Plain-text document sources
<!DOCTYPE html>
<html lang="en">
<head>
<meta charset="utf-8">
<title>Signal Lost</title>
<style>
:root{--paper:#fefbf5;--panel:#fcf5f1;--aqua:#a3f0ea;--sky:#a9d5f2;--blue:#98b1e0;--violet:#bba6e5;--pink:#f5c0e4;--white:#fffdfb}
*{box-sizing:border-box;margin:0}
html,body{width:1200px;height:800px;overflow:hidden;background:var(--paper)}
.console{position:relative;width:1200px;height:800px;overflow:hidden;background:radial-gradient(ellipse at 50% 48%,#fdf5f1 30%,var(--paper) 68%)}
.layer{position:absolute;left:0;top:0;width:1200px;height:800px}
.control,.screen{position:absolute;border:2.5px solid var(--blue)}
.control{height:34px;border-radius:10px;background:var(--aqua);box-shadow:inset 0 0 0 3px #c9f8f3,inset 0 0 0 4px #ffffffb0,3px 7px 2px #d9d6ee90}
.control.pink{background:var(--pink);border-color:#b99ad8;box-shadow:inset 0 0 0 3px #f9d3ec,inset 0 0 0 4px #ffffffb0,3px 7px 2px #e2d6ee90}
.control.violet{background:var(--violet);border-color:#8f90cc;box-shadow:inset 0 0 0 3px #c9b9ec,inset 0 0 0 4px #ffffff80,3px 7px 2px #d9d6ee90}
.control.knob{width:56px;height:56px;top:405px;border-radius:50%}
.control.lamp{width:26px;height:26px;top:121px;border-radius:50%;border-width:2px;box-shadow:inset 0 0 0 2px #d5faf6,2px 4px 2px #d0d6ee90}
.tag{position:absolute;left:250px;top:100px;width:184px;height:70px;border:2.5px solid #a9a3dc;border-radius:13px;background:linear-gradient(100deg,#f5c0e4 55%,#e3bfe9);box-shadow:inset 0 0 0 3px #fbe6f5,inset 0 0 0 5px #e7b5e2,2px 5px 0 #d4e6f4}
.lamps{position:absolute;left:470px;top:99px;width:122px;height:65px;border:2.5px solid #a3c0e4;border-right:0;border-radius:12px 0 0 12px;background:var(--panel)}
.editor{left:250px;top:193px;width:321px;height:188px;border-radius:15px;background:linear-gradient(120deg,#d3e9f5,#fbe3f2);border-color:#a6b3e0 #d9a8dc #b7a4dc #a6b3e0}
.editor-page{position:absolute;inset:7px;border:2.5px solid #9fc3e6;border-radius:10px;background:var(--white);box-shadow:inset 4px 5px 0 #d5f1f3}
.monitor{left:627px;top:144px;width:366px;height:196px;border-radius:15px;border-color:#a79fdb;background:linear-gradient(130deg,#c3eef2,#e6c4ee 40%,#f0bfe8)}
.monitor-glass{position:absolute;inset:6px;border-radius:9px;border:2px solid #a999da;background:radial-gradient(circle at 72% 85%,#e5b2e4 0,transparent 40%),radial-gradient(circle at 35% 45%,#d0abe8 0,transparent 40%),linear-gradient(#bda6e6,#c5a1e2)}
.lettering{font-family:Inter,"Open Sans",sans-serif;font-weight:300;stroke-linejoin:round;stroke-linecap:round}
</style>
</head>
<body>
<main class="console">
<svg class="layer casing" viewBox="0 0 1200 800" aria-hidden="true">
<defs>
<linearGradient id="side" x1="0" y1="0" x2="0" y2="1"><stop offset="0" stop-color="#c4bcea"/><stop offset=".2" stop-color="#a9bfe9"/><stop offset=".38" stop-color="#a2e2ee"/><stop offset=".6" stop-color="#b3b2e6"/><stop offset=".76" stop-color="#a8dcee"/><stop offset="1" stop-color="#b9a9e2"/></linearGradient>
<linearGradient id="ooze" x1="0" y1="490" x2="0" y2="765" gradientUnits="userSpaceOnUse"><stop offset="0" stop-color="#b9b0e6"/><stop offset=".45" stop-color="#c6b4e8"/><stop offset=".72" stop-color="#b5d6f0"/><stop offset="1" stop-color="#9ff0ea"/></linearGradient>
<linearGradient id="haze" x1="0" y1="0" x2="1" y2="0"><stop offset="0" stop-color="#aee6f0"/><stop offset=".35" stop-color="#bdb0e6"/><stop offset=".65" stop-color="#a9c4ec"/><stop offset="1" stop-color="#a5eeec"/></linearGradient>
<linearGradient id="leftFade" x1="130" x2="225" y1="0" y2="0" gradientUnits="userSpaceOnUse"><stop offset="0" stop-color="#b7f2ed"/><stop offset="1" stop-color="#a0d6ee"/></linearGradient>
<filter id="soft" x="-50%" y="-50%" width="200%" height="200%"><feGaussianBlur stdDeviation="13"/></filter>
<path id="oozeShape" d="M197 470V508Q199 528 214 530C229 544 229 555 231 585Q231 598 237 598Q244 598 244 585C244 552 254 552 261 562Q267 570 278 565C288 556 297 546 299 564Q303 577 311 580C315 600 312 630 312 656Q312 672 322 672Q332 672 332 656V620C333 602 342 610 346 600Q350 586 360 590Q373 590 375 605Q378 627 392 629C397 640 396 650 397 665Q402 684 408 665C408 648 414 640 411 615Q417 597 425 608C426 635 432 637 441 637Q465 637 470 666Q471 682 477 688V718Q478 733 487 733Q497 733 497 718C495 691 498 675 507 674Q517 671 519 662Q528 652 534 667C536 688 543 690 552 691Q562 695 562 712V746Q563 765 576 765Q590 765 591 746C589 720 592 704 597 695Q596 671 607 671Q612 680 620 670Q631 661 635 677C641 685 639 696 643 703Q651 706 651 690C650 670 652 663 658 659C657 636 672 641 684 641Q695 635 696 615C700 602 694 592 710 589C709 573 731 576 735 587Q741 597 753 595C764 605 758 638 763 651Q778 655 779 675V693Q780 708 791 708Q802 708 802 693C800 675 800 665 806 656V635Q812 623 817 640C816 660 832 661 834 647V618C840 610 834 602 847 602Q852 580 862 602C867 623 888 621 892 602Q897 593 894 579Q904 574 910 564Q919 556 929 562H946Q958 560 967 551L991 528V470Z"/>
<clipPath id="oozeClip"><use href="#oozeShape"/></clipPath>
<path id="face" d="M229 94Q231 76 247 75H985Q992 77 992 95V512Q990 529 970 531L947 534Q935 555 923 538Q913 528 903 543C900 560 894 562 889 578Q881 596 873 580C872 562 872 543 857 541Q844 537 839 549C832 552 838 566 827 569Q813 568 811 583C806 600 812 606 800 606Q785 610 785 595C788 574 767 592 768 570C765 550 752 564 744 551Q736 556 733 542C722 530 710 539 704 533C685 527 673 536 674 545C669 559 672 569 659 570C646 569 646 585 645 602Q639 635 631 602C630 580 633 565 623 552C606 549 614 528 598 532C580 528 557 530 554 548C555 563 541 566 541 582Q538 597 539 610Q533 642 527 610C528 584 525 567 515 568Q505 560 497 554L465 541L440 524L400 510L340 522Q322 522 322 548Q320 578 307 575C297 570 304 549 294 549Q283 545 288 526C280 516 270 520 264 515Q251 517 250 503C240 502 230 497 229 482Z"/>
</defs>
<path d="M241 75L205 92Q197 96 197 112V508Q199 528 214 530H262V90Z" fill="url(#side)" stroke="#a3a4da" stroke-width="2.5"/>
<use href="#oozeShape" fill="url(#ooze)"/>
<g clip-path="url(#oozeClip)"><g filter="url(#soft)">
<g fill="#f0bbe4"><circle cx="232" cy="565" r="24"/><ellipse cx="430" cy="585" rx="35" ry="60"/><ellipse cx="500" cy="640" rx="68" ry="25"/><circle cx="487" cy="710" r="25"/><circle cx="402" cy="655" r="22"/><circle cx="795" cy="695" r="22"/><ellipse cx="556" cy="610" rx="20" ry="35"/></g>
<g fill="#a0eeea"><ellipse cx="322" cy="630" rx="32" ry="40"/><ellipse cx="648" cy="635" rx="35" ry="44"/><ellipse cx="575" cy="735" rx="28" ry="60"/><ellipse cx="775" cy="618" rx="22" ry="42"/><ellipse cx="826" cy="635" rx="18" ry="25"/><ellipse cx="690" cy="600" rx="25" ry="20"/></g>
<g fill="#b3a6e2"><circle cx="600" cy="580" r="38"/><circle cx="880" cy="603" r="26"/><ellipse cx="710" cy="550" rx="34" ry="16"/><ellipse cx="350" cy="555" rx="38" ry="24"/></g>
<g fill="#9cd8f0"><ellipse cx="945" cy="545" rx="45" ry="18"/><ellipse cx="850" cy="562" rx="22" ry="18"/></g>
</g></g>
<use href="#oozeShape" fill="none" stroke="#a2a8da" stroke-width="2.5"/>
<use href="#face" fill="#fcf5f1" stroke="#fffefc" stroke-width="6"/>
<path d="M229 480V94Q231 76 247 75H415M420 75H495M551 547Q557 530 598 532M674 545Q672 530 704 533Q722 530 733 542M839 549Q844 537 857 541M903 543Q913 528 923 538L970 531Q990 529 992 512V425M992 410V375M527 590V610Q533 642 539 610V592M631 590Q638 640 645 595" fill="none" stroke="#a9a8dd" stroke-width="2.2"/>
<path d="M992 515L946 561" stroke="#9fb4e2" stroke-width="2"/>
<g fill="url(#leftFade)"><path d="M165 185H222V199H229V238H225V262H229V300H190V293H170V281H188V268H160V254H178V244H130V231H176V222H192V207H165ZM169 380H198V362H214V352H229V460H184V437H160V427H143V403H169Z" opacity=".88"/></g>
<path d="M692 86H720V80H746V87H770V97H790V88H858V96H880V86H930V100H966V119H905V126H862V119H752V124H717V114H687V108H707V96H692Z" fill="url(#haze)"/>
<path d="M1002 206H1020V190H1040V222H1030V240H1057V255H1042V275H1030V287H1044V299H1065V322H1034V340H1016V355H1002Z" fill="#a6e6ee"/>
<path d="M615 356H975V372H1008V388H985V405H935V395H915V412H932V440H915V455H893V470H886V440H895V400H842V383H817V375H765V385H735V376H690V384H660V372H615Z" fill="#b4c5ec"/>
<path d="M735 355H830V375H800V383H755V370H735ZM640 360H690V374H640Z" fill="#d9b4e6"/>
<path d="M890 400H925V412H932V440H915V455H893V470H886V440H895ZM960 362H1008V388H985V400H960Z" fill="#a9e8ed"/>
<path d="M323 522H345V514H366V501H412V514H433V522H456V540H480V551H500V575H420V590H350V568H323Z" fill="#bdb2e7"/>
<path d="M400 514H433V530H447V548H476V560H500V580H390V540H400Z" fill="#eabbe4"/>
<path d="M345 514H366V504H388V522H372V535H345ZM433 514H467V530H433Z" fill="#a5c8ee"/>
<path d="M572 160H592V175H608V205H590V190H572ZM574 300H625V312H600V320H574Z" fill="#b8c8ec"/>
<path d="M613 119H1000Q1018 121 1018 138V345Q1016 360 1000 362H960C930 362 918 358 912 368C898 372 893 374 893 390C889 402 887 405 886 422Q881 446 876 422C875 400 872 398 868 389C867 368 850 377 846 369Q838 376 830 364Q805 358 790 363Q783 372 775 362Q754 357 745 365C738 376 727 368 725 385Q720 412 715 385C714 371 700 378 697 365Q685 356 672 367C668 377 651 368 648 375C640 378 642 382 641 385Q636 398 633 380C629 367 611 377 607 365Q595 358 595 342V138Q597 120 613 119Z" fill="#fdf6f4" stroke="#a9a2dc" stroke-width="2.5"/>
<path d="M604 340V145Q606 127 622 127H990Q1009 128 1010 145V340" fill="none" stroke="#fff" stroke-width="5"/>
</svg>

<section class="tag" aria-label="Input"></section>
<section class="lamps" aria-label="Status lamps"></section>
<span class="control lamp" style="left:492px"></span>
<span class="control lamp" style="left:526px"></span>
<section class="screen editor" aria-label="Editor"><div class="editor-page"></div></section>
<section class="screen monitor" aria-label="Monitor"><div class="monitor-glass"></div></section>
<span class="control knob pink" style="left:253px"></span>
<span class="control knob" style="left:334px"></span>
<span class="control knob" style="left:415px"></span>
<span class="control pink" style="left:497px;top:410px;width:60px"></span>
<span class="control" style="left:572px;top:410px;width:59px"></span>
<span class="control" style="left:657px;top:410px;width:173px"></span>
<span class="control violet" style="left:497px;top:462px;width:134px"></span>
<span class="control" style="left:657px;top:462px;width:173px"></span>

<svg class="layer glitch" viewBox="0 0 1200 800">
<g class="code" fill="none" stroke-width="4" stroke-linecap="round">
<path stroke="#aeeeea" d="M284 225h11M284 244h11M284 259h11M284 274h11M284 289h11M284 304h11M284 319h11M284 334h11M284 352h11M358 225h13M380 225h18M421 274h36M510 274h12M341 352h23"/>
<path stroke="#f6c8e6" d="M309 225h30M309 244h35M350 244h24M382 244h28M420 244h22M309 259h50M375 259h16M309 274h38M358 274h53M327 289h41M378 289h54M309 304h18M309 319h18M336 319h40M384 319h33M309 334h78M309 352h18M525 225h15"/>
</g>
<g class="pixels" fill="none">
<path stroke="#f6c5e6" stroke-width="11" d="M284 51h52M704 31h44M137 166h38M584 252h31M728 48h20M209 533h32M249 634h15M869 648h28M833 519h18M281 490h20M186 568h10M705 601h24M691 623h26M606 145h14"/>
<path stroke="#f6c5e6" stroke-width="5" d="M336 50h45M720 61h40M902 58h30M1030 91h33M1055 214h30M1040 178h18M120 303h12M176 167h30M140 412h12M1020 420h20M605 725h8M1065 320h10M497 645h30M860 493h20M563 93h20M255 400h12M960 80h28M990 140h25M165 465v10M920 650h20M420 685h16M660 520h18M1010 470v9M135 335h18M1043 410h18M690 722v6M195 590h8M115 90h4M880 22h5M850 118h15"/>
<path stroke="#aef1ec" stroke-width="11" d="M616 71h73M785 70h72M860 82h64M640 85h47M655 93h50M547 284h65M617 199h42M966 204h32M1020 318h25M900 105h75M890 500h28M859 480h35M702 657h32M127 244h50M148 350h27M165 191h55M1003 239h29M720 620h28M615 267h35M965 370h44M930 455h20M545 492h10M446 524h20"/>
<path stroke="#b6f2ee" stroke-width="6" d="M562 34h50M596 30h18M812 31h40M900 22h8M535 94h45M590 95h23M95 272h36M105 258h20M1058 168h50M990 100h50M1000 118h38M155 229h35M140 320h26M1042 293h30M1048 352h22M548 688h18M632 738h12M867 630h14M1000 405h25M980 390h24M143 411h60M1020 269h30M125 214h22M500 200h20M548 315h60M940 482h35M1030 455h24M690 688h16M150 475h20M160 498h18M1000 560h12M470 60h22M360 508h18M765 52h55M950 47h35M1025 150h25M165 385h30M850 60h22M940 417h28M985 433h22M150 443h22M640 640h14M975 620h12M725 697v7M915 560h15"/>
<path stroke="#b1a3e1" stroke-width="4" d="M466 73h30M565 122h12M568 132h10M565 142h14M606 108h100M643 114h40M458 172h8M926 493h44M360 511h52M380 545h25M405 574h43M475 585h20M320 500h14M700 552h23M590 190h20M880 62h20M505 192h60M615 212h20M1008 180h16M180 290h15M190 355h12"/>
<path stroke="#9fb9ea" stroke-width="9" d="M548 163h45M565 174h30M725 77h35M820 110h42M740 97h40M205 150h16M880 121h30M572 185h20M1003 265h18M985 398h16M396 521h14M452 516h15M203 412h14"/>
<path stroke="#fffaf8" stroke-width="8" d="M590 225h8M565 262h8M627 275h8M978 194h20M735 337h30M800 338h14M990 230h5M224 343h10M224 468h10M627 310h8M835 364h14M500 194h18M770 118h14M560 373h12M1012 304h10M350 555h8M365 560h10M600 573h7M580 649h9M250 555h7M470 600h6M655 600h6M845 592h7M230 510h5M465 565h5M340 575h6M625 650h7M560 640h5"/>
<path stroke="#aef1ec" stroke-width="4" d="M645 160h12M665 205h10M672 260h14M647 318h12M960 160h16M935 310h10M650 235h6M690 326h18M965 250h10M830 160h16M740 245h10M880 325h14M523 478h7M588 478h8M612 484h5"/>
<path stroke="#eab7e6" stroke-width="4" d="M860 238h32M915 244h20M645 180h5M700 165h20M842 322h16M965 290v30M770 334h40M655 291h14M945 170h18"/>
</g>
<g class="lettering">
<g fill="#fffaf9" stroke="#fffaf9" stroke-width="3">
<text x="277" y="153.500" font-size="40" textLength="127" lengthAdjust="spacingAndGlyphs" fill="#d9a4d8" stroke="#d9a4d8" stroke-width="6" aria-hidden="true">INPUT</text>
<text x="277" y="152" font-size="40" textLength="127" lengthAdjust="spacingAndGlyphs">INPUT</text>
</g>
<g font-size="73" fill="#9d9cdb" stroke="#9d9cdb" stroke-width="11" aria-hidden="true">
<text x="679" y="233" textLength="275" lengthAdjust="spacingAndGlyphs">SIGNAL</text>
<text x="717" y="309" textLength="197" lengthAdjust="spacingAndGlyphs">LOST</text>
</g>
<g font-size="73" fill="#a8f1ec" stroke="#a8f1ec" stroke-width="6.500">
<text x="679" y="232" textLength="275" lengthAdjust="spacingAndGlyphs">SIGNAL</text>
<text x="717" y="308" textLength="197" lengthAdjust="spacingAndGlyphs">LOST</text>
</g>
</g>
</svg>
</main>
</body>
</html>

What to produce: In the entries above, how many lines contain the word "layer"? Answer with the number only.

Output for this task: 3